2020 forecast: We have forecast a central scenario for Britain of £34.4 billion in domestic tourism spending in 2020, down 62% compared to 2019 when spending by domestic tourists in Britain was £91.6bn. This comprises £9.9bn from overnight tourism, down from £24.7bn in 2019, and £24.6bn from day trips, down from £67.0bn in 2019. In total, this represents a loss of £57.2bn (£14.7bn from overnights and £42.4bn from leisure day trips). The 2020 forecast is for a decline of 60% for overnights and 63% for leisure day trips, although with different pattern of recovery. While some categories of day trips started to recover first, others were still very limited.

2021 forecast: Our forecast is for a recovery to £61.7bn in domestic tourism spending in 2021; this is up 79% compared to 2020 but still only 67% of the level of spending seen in 2019. We are forecasting £18.0bn in domestic overnight tourism spending (82% growth on 2020 but 73% of the 2019 level) and £44.6bn in leisure day trip spending (82% growth on 2020 and 67% of the 2019 level).

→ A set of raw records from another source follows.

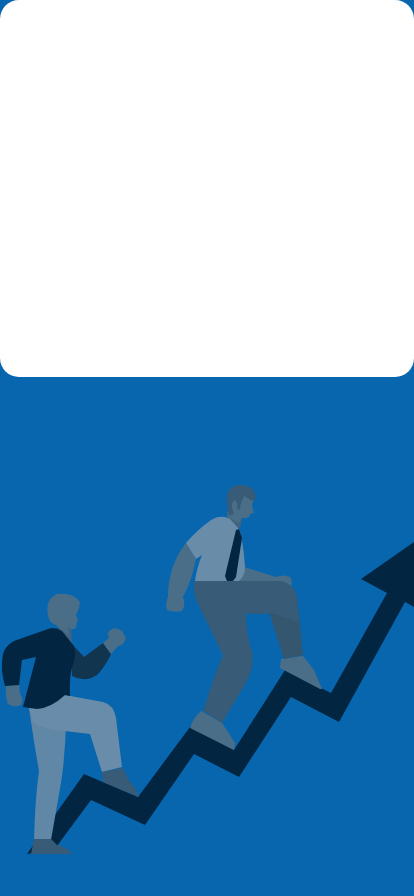
<!DOCTYPE html>
<html lang="en">
<head>
<meta charset="utf-8">
<meta name="viewport" content="width=414">
<title>Climbing the growth arrow</title>
<style>
:root {
  --blue: #0866af;
  --panel: #ffffff;
  --navy: #022642;
  --navy-soft: #11344f;
  --skin: #4b6e88;
  --skin-shade: #42647e;
  --slate: #385b77;
  --slate-shade: #34566f;
  --shirt: #698da9;
  --trouser-light: #688ca9;
  --trouser-back: #6087a5;
}
* { box-sizing: border-box; }
html, body { margin: 0; height: 100%; overflow: hidden; }
.screen {
  position: relative;
  width: 414px;
  height: 896px;
  overflow: hidden;
  background: var(--blue);
}
.panel {
  position: absolute;
  top: 0;
  left: 0;
  width: 414px;
  height: 377px;
  border-radius: 19px;
  background: var(--panel);
}
.illustration { position: absolute; inset: 0; display: block; }
.navy { fill: var(--navy); }
.navy-soft { fill: var(--navy-soft); }
.skin { fill: var(--skin); }
.skin-shade { fill: var(--skin-shade); }
.slate { fill: var(--slate); }
.slate-shade { fill: var(--slate-shade); }
.shirt { fill: var(--shirt); }
.trouser-light { fill: var(--trouser-light); }
.trouser-back { fill: var(--trouser-back); }
</style>
</head>
<body>
<main class="screen">
  <section class="panel"></section>
  <svg class="illustration" width="414" height="896" viewBox="0 0 414 896" role="img" aria-label="Two men climbing a zigzag arrow that rises to the right">
    <g id="growth-arrow" class="navy">
      <path d="M27 854L84 774L138 797L190 727L234 750L285 670L331 693L387 593L361 579L414 542V607L405 602L339 722L291 697L239 777L194 754L145 825L91 800L54 850Z"/>
    </g>

    <g id="leading-climber">
      <path class="skin" d="M236 566L244 567L276 577Q284 574 290 577Q293 580 291 586L240 586Z"/>
      <path class="skin" d="M186 543L196 559Q192 580 183 597Q186 604 182 611Q174 613 167 610Q165 604 168 597Q168 566 186 543Z"/>
      <path class="skin-shade" d="M227 511L243 514L240 528L233 525Q226 520 227 511Z"/>
      <path class="skin" d="M231 495Q245 489 254 498L252 506L254 513L250 514Q250 518 246 518H242L239 523L227 517Q233 514 230 508Z"/>
      <path class="slate" d="M227 502Q225 488 238 485Q254 484 256 497Q254 503 249 499L244 496Q240 504 240 509L237 510Q239 503 235 500Q231 502 232 508L234 514L230 515Q227 509 227 502Z"/>
      <path class="shirt" d="M186 543Q197 530 211 520Q221 514 230 519L239 529Q243 540 245 567Q245 576 239 581H195Q197 567 202 555L196 559Z"/>
      <path class="navy" d="M236 530L239 529L242 538L236 577L233 581H227L225 576Z"/>
      <path class="skin" d="M201 711L222 723L235 743L234 750L190 728Q193 718 201 711Z"/>
      <path class="skin" d="M281 659L303 656L314 670L322 689L320 689L280 668Z"/>
      <path class="slate-shade" d="M246 612H269L284 659L303 655L297 597L270 584Z"/>
      <path class="slate" d="M194 581H281Q295 584 297 598L299 622L271 613Q259 615 246 613Q246 633 252 652Q254 667 247 681L222 723L203 711L214 678L223 655L198 604Q193 594 194 581Z"/>
    </g>

    <g id="following-climber">
      <path class="navy-soft" d="M71 643L84 657L103 643L111 654Q105 667 97 675Q85 683 72 676Z"/>
      <path class="skin" d="M103 643L109 638Q106 632 112 629Q117 627 122 631L126 638Q124 645 118 646L111 654Z"/>
      <path class="skin-shade" d="M57 624L71 629L72 646Q61 638 57 624Z"/>
      <path class="skin" d="M48 615Q45 599 57 594Q73 592 80 602L79 608L76 615L78 621Q76 623 76 628Q71 631 68 627V635L56 625Q49 623 48 615Z"/>
      <path class="skin" d="M6 686L19 684L20 694Q24 698 21 705Q14 708 8 704Q5 696 6 686Z"/>
      <path class="trouser-back" d="M29 708L66 716Q66 750 61 783L51 840H34Q35 799 39 771Q34 743 29 708Z"/>
      <path class="trouser-light" d="M29 709L65 695L103 702Q114 705 116 718L122 767L102 772L90 734L65 731Q43 730 33 722Z"/>
      <path class="navy" d="M5 686Q0 669 3 654Q5 646 14 641L48 629Q55 626 62 631L74 646Q76 654 74 662Q69 672 70 696L65 695Q51 708 37 709L23 707Q29 684 36 657L22 660L19 685Z"/>
      <path class="slate" d="M34 839H51L57 845Q67 847 72 854H31Z"/>
      <path class="slate" d="M102 772L123 768L129 781Q136 787 139 797L136 796L103 782Z"/>
    </g>
  </svg>
</main>
</body>
</html>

As with our inbound forecast, this is a short-term forecast that describes one possible outturn and involves many assumptions and simplifications due to the fast-moving and uncertain situation; it is therefore subject to revision. The forecast assumes a slow recovery in early 2021 before a step change in the spring as restrictions ease and confidence returns, followed by a gradual recovery throughout the rest of the year and beyond. Medical assumptions are as per the inbound forecast. By the end of 2021 we do not expect that we will be back to pre-COVID levels of spending in any domestic tourism journey purpose or activity type, although we are forecasting that by the end of the year the value of spending will be back to 84% of 2019 levels.